Exercise requirements> Return the opening lines of the material, word for word. End with the line that contains "3; stroke-linecap: round;".

::: Supplied material :::

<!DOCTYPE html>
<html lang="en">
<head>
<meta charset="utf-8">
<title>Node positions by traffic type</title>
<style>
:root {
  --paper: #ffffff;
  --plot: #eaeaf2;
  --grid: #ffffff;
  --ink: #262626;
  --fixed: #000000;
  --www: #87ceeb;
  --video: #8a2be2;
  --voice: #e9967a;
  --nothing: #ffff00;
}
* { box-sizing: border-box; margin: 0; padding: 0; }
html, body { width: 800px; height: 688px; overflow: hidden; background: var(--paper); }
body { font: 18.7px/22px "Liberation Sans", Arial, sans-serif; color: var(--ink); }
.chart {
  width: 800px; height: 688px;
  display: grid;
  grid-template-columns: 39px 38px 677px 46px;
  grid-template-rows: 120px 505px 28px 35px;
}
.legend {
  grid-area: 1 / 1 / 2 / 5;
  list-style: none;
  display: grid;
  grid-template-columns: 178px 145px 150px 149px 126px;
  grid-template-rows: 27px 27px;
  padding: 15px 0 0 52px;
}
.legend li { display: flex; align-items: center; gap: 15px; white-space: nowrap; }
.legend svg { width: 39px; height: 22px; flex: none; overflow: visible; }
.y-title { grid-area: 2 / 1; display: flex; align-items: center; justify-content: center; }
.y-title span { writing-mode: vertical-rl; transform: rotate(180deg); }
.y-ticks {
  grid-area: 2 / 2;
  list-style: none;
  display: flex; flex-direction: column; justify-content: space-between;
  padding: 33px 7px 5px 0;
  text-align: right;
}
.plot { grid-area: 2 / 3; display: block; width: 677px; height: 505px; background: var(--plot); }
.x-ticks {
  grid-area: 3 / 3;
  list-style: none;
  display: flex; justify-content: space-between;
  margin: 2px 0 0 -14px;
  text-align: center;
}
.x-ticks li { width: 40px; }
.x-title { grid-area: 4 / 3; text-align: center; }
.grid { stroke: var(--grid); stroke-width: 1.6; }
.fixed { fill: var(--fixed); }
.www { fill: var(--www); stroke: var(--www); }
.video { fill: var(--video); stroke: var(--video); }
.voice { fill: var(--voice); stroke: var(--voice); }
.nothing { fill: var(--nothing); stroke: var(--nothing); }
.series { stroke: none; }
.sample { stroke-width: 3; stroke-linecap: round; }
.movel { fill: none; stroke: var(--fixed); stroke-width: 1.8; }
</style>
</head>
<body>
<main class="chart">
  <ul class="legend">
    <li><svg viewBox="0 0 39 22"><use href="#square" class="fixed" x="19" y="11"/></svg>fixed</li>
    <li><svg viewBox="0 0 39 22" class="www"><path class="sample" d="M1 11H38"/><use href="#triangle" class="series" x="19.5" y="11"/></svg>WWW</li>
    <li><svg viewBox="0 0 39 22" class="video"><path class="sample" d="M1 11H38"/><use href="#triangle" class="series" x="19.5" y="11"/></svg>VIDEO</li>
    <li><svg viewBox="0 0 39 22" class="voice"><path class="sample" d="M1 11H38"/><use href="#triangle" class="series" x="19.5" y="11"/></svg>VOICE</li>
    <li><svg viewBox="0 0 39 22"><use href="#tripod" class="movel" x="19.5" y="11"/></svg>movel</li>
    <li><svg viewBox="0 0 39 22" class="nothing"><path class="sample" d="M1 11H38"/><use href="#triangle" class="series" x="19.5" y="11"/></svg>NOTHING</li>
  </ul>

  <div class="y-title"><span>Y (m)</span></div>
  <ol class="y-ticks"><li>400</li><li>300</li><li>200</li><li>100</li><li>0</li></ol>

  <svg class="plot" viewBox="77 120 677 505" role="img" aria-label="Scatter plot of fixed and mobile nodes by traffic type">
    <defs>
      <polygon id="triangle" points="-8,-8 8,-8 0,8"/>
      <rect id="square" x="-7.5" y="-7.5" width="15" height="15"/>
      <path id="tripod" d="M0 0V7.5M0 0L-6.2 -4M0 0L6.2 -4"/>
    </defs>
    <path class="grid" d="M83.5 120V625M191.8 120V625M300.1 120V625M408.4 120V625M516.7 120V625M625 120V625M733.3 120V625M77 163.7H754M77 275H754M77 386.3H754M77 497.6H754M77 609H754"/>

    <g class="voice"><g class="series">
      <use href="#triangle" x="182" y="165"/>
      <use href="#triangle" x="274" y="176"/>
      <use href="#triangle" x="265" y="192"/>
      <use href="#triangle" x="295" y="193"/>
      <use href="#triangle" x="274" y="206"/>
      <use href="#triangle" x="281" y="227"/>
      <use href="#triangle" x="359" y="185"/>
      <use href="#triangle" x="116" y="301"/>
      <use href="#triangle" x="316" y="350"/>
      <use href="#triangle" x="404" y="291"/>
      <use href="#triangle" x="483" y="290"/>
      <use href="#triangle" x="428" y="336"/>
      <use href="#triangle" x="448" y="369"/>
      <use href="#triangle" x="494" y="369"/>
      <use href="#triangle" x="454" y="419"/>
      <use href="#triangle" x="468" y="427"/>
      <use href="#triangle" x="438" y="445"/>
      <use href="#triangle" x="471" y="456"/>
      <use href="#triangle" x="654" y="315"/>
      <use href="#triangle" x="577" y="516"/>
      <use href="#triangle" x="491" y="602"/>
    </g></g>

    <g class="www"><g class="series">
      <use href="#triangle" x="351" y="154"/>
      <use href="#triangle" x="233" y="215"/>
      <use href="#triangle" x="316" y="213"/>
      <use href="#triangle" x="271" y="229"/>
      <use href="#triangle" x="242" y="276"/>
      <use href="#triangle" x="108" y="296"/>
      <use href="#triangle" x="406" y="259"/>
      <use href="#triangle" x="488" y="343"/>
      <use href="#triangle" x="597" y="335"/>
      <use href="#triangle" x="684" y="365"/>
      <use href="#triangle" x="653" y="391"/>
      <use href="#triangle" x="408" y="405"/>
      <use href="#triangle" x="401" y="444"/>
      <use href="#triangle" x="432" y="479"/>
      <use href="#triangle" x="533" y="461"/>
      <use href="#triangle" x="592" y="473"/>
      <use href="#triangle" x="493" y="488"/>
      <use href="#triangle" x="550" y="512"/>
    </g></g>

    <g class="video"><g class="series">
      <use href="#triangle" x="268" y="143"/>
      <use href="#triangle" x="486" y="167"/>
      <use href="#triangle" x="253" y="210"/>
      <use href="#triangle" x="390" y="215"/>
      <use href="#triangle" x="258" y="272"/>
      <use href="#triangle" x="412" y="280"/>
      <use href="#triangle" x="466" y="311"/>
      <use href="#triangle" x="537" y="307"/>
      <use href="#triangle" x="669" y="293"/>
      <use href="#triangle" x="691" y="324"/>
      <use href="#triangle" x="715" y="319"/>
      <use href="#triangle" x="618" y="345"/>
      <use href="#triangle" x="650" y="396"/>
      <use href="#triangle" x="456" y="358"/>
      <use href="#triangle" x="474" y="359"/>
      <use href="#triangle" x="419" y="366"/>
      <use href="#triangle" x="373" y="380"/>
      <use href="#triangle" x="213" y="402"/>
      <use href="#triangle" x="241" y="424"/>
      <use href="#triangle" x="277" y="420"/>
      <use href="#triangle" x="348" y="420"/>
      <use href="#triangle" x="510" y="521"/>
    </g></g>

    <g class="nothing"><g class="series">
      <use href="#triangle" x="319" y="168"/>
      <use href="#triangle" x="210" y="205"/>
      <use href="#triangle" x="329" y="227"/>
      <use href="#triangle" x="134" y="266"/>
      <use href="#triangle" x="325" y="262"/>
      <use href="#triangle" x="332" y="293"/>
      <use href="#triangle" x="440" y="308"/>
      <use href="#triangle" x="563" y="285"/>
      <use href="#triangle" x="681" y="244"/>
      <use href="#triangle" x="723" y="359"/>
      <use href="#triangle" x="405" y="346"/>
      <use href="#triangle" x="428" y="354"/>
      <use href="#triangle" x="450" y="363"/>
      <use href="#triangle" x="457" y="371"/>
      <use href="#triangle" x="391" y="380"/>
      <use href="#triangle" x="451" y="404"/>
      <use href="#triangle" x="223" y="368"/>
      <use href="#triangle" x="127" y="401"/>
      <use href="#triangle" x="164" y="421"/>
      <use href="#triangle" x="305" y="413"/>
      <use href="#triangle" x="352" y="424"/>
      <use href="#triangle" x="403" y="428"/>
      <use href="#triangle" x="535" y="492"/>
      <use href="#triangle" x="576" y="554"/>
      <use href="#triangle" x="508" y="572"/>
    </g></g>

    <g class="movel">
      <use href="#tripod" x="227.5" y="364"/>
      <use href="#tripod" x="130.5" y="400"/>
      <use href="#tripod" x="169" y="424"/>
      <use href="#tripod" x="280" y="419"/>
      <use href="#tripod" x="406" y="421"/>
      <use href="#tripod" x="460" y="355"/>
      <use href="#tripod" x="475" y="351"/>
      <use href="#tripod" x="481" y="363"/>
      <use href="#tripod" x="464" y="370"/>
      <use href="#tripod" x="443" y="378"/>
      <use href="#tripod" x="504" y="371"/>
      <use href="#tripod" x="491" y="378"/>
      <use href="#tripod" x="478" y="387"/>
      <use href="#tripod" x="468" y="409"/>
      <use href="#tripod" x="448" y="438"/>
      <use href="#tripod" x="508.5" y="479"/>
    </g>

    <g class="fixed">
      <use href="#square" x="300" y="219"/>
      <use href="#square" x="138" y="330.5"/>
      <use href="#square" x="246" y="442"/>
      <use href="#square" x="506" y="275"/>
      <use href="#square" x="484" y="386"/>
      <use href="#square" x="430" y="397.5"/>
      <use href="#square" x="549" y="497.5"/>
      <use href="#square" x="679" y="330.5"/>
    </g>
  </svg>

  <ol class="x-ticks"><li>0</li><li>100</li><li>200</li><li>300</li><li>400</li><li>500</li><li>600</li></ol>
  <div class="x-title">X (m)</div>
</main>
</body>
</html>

:::

Expected answer>
<!DOCTYPE html>
<html lang="en">
<head>
<meta charset="utf-8">
<title>Node positions by traffic type</title>
<style>
:root {
  --paper: #ffffff;
  --plot: #eaeaf2;
  --grid: #ffffff;
  --ink: #262626;
  --fixed: #000000;
  --www: #87ceeb;
  --video: #8a2be2;
  --voice: #e9967a;
  --nothing: #ffff00;
}
* { box-sizing: border-box; margin: 0; padding: 0; }
html, body { width: 800px; height: 688px; overflow: hidden; background: var(--paper); }
body { font: 18.7px/22px "Liberation Sans", Arial, sans-serif; color: var(--ink); }
.chart {
  width: 800px; height: 688px;
  display: grid;
  grid-template-columns: 39px 38px 677px 46px;
  grid-template-rows: 120px 505px 28px 35px;
}
.legend {
  grid-area: 1 / 1 / 2 / 5;
  list-style: none;
  display: grid;
  grid-template-columns: 178px 145px 150px 149px 126px;
  grid-template-rows: 27px 27px;
  padding: 15px 0 0 52px;
}
.legend li { display: flex; align-items: center; gap: 15px; white-space: nowrap; }
.legend svg { width: 39px; height: 22px; flex: none; overflow: visible; }
.y-title { grid-area: 2 / 1; display: flex; align-items: center; justify-content: center; }
.y-title span { writing-mode: vertical-rl; transform: rotate(180deg); }
.y-ticks {
  grid-area: 2 / 2;
  list-style: none;
  display: flex; flex-direction: column; justify-content: space-between;
  padding: 33px 7px 5px 0;
  text-align: right;
}
.plot { grid-area: 2 / 3; display: block; width: 677px; height: 505px; background: var(--plot); }
.x-ticks {
  grid-area: 3 / 3;
  list-style: none;
  display: flex; justify-content: space-between;
  margin: 2px 0 0 -14px;
  text-align: center;
}
.x-ticks li { width: 40px; }
.x-title { grid-area: 4 / 3; text-align: center; }
.grid { stroke: var(--grid); stroke-width: 1.6; }
.fixed { fill: var(--fixed); }
.www { fill: var(--www); stroke: var(--www); }
.video { fill: var(--video); stroke: var(--video); }
.voice { fill: var(--voice); stroke: var(--voice); }
.nothing { fill: var(--nothing); stroke: var(--nothing); }
.series { stroke: none; }
.sample { stroke-width: 3; stroke-linecap: round; }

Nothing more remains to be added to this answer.